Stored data
---+---

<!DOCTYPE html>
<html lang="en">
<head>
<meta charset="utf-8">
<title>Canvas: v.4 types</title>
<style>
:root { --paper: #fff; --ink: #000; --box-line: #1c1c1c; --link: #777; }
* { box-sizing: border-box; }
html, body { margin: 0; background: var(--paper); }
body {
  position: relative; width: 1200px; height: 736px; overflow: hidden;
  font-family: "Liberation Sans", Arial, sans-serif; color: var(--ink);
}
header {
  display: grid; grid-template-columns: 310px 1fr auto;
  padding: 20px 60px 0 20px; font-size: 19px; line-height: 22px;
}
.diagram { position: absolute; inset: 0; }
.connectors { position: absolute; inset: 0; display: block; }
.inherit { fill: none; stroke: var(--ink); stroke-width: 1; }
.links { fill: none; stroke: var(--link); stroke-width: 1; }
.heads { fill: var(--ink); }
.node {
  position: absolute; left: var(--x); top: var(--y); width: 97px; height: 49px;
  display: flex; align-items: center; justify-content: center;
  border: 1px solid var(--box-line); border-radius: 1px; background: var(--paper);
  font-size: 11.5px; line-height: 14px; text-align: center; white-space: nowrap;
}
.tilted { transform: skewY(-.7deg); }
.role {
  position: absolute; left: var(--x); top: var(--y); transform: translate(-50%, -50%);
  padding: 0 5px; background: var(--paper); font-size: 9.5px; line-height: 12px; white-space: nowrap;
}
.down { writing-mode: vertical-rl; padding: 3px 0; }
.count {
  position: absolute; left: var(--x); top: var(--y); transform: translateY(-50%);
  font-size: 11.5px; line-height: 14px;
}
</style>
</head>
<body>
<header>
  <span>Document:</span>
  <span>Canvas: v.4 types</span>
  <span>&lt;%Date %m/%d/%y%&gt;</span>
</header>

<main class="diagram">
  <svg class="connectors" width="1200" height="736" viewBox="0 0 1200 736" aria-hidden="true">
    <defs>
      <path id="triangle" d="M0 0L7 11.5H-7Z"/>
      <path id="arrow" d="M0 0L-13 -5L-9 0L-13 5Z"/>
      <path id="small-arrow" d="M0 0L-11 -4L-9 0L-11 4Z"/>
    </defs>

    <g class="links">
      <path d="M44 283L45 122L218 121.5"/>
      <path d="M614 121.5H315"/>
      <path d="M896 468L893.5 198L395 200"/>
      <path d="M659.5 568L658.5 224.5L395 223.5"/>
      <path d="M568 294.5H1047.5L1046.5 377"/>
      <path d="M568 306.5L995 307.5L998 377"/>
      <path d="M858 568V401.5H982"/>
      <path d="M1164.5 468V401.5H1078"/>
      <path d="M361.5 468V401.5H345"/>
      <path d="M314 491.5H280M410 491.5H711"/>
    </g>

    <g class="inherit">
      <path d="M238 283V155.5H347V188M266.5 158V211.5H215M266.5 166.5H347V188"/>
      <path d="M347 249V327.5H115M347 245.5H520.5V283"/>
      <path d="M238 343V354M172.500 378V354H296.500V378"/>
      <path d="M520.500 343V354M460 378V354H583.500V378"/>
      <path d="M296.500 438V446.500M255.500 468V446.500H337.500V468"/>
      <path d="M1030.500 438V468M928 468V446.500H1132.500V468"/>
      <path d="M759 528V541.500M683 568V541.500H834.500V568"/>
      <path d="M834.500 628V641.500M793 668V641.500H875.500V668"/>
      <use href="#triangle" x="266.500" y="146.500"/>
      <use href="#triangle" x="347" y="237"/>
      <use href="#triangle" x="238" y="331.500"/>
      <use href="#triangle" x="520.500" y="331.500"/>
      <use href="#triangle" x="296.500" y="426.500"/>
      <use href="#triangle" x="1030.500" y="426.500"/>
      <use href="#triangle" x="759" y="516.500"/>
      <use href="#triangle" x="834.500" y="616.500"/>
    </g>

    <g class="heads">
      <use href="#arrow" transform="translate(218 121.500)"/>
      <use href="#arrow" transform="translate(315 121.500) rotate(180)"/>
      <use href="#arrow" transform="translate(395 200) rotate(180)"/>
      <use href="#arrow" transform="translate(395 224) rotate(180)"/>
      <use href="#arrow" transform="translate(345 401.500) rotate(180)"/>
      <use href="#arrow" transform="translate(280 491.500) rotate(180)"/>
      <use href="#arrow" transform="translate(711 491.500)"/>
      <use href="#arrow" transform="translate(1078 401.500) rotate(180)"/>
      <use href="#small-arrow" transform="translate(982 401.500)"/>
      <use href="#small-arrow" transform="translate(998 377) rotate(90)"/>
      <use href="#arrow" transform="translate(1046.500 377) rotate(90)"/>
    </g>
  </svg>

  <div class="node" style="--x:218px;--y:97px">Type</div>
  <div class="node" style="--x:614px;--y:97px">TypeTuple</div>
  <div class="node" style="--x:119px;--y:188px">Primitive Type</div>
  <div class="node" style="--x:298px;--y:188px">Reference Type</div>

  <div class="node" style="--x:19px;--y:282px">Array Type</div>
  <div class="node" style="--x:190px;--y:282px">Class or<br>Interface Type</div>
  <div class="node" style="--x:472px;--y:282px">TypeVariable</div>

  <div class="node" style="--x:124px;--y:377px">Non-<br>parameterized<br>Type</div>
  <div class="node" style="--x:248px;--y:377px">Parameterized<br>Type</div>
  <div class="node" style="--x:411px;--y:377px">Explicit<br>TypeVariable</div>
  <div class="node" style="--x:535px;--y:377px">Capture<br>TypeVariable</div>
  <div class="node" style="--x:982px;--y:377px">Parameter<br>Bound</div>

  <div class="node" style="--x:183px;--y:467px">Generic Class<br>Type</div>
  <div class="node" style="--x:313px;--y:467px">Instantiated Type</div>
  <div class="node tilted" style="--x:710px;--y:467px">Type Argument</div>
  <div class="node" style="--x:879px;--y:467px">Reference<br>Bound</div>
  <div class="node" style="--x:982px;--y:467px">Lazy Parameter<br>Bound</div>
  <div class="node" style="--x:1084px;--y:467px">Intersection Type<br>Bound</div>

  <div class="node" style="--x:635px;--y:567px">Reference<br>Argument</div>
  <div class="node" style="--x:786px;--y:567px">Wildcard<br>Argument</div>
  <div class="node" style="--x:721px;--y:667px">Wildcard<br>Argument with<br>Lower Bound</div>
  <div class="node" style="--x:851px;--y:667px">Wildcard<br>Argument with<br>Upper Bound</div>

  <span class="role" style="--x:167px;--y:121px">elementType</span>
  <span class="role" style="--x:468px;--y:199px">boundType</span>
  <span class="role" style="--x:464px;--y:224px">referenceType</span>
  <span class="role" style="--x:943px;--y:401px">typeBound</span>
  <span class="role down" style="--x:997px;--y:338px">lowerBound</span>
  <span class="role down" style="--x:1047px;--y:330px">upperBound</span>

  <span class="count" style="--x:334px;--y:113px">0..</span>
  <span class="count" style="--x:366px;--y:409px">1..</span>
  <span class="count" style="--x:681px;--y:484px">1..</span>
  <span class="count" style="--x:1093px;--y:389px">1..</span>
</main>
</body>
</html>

---+---

Every line of the records above that contains the word "padding" should be counted, and only the total given.

3